“For years, many of us have examined global warming as an environmental or economic issue,” said Senator Dick Durbin (D-IL). “We also need to consider it as a security concern.
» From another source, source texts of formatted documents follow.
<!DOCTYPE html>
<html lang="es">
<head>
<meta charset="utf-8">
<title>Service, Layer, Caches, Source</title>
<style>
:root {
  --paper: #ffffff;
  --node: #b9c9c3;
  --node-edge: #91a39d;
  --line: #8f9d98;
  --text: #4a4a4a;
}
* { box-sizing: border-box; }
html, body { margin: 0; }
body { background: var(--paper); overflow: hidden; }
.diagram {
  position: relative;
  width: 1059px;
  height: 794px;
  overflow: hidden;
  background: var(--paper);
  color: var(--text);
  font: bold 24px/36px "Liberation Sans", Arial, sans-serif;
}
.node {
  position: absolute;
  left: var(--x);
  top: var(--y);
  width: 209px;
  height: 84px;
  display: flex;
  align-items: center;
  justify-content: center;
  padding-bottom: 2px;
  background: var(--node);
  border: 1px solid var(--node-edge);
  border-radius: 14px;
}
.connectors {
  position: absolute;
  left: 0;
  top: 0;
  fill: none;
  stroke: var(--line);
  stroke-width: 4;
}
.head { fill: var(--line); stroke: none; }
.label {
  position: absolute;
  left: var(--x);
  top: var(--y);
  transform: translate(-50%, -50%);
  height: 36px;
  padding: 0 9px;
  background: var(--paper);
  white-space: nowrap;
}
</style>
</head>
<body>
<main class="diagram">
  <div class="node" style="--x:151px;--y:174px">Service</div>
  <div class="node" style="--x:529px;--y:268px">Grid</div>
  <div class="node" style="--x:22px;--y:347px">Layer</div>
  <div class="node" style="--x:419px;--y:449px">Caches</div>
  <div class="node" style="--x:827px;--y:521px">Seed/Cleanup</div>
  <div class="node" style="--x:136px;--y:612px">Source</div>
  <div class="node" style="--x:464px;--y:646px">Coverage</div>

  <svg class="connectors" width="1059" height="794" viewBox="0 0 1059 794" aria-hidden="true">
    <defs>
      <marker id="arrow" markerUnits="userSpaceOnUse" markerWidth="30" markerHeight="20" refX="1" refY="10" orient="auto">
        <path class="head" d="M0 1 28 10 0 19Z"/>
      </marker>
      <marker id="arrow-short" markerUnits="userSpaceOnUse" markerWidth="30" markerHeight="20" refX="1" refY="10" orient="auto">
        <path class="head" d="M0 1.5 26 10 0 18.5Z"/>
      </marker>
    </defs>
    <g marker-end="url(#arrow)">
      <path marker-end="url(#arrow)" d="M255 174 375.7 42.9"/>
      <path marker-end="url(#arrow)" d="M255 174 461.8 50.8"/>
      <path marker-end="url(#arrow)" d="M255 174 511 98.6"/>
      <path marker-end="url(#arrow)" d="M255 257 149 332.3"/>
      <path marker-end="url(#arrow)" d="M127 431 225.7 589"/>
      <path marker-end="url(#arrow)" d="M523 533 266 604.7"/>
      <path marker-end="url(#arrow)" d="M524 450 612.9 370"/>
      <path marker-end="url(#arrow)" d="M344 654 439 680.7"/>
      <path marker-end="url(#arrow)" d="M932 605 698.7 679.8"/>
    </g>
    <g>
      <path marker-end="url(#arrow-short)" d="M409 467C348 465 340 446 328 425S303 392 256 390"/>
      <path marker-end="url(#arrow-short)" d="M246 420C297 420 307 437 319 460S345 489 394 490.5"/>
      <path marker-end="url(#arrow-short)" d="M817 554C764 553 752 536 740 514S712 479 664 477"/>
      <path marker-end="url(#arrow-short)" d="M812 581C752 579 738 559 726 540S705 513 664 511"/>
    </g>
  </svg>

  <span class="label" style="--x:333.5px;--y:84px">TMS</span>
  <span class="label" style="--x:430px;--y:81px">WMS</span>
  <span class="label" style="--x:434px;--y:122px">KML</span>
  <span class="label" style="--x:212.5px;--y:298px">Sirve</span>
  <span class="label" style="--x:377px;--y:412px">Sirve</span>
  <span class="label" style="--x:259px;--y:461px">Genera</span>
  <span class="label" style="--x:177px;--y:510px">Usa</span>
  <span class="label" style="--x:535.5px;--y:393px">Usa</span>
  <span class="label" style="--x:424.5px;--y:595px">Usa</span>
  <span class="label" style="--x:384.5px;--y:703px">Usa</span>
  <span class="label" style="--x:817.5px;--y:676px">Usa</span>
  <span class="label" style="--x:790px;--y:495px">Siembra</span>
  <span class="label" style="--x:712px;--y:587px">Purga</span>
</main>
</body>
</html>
Our bill begins this process by requiring a National Intelligence Estimate to assess the strategic challenges presented by the world’s changing climate.”
“In this legislation, we ask for the intelligence community to provide a strategic estimate of the risks posed by global climate change for countries or regions that are of particular economic or military significance to the United States or that are at serious risk of humanitarian suffering,” Senator Durbin said. “This NIE will assess the political, social, agricultural, and economic challenges for countries and their likely impact.”
The new bill is jointly sponsored by Sen. Chuck Hagel (R-NE) and Sen. Dianne Feinstein (D-CA).
“Senator Durbin and I differ on policy initiatives designed to reduce the impact of climate change,” said Sen. Hagel. “We do agree, however, on the need to assess potential impacts of the changing climate on U.S. national security interests so that our Nation can develop responsible, forward-thinking policies that ensure the continued safety and prosperity of the American people.”
See their March 28 introductory statements and the text of the new bill (S. 1018) here.
Among the eleven “policy coordinating committees” at the National Security Council that were established by President Bush’s National Security Presidential Directive 1 in February 2001 is one on “Global Environment.” But this NSC committee has left no identifiable public trace on U.S. policy.